>>>

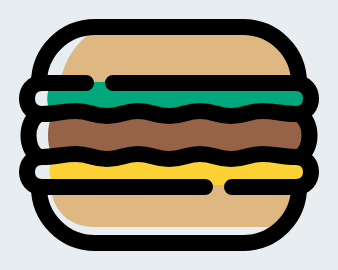
<!DOCTYPE html>
<html lang="en">
<head>
<meta charset="utf-8">
<title>Burger icon</title>
<style>
:root {
  --paper: #e8edf1;
  --ink: #000;
  --bun: #dfb780;
  --lettuce: #00a87b;
  --patty: #966349;
  --cheese: #fdd235;
}
html, body { margin: 0; overflow: hidden; background: var(--paper); }
.icon { display: block; width: 338px; height: 270px; }
.bun { fill: var(--bun); }
.lettuce { fill: var(--lettuce); }
.patty { fill: var(--patty); }
.cheese { fill: var(--cheese); }
.outline { fill: none; stroke: var(--ink); stroke-width: 16; stroke-linecap: round; stroke-linejoin: round; }
</style>
</head>
<body>
<svg class="icon" viewBox="0 0 338 270" role="img" aria-label="Burger with lettuce, patty and cheese">
  <defs>
    <path id="wave" d="M42 114C56 114 62 111 76 111S93 116 107 116S124 111 138 111S155 116 169 116S186 111 200 111S217 116 231 116S248 111 262 111S282 114 296 114"/>
  </defs>
  <g id="fills">
    <path class="bun" d="M60 83C64 60 76 42 95 30H243C274 30 299 52 299 83Z"/>
    <path class="bun" d="M50 184C52 210 68 227 95 227H270C283 218 291 204 294 184Z"/>
    <path class="lettuce" d="M54 82H296C306 84 306 112 296 114H54C45 110 45 88 54 82Z"/>
    <path class="patty" d="M54 114H296C305 121 305 150 296 157H54C46 150 46 121 54 114Z"/>
    <path class="cheese" d="M54 157H296C306 160 306 183 296 185H54C48 178 48 164 54 157Z"/>
  </g>
  <g id="outlines" class="outline">
    <path id="top-bun" d="M39 83C39 52 64 27 95 27H243C274 27 299 52 299 83"/>
    <path id="top-bun-edge" d="M86 83H42C22 83 22 114 42 114M113 83H296C316 83 316 114 296 114"/>
    <use href="#wave"/>
    <path id="patty-sides" d="M39 114C25 122 25 149 39 157M299 114C313 122 313 149 299 157"/>
    <use href="#wave" y="43"/>
    <path id="bottom-bun-edge" d="M205 187H42C22 187 22 157 42 157M232 187H296C316 187 316 157 296 157"/>
    <path id="bottom-bun" d="M39 187C39 218 64 243 95 243H243C274 243 299 218 299 187"/>
  </g>
</svg>
</body>
</html>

<<<

**Assignment:** Word for word, retype the material above without its pictures.

**Written solution:**
<!DOCTYPE html>
<html lang="en">
<head>
<meta charset="utf-8">
<title>Burger icon</title>
<style>
:root {
  --paper: #e8edf1;
  --ink: #000;
  --bun: #dfb780;
  --lettuce: #00a87b;
  --patty: #966349;
  --cheese: #fdd235;
}
html, body { margin: 0; overflow: hidden; background: var(--paper); }
.icon { display: block; width: 338px; height: 270px; }
.bun { fill: var(--bun); }
.lettuce { fill: var(--lettuce); }
.patty { fill: var(--patty); }
.cheese { fill: var(--cheese); }
.outline { fill: none; stroke: var(--ink); stroke-width: 16; stroke-linecap: round; stroke-linejoin: round; }
</style>
</head>
<body>
<svg class="icon" viewBox="0 0 338 270" role="img" aria-label="Burger with lettuce, patty and cheese">
  <defs>
    <path id="wave" d="M42 114C56 114 62 111 76 111S93 116 107 116S124 111 138 111S155 116 169 116S186 111 200 111S217 116 231 116S248 111 262 111S282 114 296 114"/>
  </defs>
  <g id="fills">
    <path class="bun" d="M60 83C64 60 76 42 95 30H243C274 30 299 52 299 83Z"/>
    <path class="bun" d="M50 184C52 210 68 227 95 227H270C283 218 291 204 294 184Z"/>
    <path class="lettuce" d="M54 82H296C306 84 306 112 296 114H54C45 110 45 88 54 82Z"/>
    <path class="patty" d="M54 114H296C305 121 305 150 296 157H54C46 150 46 121 54 114Z"/>
    <path class="cheese" d="M54 157H296C306 160 306 183 296 185H54C48 178 48 164 54 157Z"/>
  </g>
  <g id="outlines" class="outline">
    <path id="top-bun" d="M39 83C39 52 64 27 95 27H243C274 27 299 52 299 83"/>
    <path id="top-bun-edge" d="M86 83H42C22 83 22 114 42 114M113 83H296C316 83 316 114 296 114"/>
    <use href="#wave"/>
    <path id="patty-sides" d="M39 114C25 122 25 149 39 157M299 114C313 122 313 149 299 157"/>
    <use href="#wave" y="43"/>
    <path id="bottom-bun-edge" d="M205 187H42C22 187 22 157 42 157M232 187H296C316 187 316 157 296 157"/>
    <path id="bottom-bun" d="M39 187C39 218 64 243 95 243H243C274 243 299 218 299 187"/>
  </g>
</svg>
</body>
</html>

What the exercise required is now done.